3.3. AGN or Starbursts
For a long time, the highest redshift objects known were quasars, although now, with higher sensitivities, the situation is reversed (e.g. Hu et al. 1998). Surveys have therefore been done in the millimeter continuum and lines for high-z quasars (McMahon et al. 1994; Isaak et al. 1994; Omont et al. 1996a, 1996b; Guilloteau et al. 1999). Results have shown that the far-infrared luminosities of many of them are due to dust heated by a starburst, although the AGN activity is simultaneously present. But since the manifestations of the two nuclear activities (starburst or AGN) are in many cases similar, and are most of the time associated, it has become a controversial question to disentangle the two interpretations. Ultra-luminous starbursts take place over the few central 100pc (Solomon et al. 1997), and even pure AGN activities can be mimicked by radio supernovae (Boyle & Terlevich 1998). Genzel et al. (1998) from ISO mid-infrared diagrams concluded that the ultra-luminous galaxies are powered at 30% from AGN and 70% from star formation; a similar conclusion is suggested by Cooray & Haiman (1999) for submm catalogued sources. McMahon et al. (1999) however suggest that a much more significant fraction of submm sources, between 15 to 100%, could be AGN-powered.

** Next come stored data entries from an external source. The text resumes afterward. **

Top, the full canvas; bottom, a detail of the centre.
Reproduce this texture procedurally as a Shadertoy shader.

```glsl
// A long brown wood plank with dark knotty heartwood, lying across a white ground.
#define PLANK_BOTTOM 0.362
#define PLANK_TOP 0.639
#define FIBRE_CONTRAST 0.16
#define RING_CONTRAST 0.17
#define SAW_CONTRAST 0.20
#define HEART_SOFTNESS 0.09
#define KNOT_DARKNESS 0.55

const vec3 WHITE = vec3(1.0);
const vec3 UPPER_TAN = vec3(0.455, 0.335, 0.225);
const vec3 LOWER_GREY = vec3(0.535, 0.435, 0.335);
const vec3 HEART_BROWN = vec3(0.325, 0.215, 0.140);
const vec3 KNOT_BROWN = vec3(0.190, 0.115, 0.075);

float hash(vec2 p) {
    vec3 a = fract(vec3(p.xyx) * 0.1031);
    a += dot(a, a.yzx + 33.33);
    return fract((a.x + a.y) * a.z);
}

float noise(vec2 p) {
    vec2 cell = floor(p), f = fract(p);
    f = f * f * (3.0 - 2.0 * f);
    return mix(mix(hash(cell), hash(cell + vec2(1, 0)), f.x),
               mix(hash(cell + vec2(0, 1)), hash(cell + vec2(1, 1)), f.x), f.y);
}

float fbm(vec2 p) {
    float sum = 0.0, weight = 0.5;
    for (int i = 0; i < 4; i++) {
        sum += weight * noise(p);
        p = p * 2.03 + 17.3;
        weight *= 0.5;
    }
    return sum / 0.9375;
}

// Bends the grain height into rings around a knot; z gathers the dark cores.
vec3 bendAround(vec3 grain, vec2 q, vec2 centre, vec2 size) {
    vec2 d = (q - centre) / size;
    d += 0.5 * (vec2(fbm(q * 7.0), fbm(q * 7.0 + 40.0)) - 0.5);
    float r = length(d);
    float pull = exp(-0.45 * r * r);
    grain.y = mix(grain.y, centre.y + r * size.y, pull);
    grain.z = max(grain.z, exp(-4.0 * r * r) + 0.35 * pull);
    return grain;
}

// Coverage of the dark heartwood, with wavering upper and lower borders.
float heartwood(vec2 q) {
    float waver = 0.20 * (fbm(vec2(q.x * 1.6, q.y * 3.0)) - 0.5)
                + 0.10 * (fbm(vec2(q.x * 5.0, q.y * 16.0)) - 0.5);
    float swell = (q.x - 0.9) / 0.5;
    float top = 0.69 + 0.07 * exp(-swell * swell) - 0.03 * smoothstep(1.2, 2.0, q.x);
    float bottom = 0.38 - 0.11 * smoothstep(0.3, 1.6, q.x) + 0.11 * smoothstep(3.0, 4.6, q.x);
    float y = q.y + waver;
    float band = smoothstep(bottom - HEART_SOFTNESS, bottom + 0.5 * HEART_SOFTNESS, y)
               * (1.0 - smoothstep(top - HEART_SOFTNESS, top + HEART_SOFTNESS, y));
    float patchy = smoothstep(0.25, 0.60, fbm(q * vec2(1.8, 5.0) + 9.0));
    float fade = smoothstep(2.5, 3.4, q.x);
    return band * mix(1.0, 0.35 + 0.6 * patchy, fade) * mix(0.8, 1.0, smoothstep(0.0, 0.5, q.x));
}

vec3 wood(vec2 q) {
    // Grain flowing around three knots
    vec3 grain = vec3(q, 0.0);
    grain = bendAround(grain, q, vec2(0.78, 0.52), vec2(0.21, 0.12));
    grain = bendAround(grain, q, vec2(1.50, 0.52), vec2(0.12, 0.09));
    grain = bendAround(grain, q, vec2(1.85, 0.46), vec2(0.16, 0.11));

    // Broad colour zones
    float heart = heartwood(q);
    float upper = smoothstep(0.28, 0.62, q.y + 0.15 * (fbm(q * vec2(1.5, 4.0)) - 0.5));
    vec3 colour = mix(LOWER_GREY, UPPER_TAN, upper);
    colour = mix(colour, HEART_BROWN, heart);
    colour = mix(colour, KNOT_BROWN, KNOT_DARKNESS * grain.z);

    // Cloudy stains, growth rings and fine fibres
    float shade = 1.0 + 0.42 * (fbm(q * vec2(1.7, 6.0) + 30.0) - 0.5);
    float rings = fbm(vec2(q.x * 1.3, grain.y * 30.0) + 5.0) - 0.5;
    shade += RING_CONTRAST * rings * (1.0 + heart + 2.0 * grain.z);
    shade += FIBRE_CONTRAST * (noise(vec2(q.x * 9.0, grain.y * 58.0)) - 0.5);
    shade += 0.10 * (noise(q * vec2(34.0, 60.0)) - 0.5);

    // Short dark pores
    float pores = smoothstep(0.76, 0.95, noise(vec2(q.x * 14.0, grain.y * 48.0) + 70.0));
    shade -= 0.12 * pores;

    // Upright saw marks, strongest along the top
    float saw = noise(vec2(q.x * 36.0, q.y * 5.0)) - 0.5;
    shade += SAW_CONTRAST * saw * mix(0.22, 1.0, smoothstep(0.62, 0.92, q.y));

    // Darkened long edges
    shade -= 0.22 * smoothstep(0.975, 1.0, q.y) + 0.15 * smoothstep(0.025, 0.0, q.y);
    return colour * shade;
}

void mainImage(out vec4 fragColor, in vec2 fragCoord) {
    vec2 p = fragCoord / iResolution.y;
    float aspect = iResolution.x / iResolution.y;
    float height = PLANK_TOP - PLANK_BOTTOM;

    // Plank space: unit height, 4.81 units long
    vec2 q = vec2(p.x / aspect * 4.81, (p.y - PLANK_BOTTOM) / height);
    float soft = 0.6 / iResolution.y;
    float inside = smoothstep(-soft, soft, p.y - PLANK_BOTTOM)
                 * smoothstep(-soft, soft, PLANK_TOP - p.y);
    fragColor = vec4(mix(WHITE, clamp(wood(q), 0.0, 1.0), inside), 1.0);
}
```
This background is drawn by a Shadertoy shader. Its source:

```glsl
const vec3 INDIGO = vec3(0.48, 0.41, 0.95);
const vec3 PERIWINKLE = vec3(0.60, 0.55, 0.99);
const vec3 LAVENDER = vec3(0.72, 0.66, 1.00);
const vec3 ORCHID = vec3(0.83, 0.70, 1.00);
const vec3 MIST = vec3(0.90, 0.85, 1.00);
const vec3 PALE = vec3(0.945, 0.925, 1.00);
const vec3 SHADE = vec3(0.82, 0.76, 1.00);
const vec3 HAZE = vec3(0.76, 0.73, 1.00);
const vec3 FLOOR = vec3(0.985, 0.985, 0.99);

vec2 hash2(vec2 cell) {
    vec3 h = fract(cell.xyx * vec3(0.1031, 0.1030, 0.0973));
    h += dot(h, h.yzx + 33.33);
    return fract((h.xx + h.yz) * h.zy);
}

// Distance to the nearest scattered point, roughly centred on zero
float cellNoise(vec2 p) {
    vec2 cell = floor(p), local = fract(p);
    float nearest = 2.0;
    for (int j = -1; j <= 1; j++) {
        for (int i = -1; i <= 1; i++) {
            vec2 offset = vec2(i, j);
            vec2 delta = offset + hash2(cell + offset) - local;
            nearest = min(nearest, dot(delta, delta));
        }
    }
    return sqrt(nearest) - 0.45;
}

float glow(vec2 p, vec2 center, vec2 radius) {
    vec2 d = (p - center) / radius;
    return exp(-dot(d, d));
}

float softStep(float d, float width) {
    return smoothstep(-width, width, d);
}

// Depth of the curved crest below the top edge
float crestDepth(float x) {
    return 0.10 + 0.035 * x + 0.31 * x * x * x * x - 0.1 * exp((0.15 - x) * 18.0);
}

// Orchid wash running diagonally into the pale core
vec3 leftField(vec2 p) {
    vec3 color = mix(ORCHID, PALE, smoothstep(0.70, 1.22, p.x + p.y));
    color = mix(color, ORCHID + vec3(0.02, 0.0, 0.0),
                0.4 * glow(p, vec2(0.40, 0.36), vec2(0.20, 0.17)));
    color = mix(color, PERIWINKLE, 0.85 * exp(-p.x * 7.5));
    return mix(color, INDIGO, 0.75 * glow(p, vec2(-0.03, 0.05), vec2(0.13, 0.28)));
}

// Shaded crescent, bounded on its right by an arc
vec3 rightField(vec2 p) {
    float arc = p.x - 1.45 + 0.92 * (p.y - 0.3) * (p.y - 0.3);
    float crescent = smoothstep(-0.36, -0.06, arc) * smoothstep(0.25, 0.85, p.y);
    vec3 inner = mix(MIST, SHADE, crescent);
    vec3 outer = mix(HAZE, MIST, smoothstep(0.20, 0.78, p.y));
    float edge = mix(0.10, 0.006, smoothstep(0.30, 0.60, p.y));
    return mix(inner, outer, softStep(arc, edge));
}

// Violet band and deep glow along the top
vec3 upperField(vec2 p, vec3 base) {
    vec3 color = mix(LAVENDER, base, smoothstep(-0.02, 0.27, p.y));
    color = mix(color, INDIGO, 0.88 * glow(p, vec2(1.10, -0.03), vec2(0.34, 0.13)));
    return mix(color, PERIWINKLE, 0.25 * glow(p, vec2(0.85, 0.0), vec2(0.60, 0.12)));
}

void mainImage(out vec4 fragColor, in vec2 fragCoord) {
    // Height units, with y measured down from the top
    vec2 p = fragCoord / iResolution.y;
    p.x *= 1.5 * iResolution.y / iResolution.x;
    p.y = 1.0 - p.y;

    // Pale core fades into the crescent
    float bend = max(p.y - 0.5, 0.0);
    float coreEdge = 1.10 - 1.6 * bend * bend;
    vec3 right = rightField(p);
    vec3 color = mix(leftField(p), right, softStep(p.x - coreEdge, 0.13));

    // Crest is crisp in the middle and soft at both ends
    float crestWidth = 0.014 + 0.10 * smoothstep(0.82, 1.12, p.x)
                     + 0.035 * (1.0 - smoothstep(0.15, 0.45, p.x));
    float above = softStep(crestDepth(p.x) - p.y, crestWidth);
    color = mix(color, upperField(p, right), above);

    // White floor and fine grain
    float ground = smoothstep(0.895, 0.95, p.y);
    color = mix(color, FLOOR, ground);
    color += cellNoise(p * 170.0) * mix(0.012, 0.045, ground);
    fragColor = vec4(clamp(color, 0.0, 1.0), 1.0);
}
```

Note that distinction criteria are hard to find (cf. Stein 1995), and even symbiotic starburst-black hole models are likely (Williams et al. 1999). Discriminating between the two possibilities can have important consequences on the star formation history of the Universe.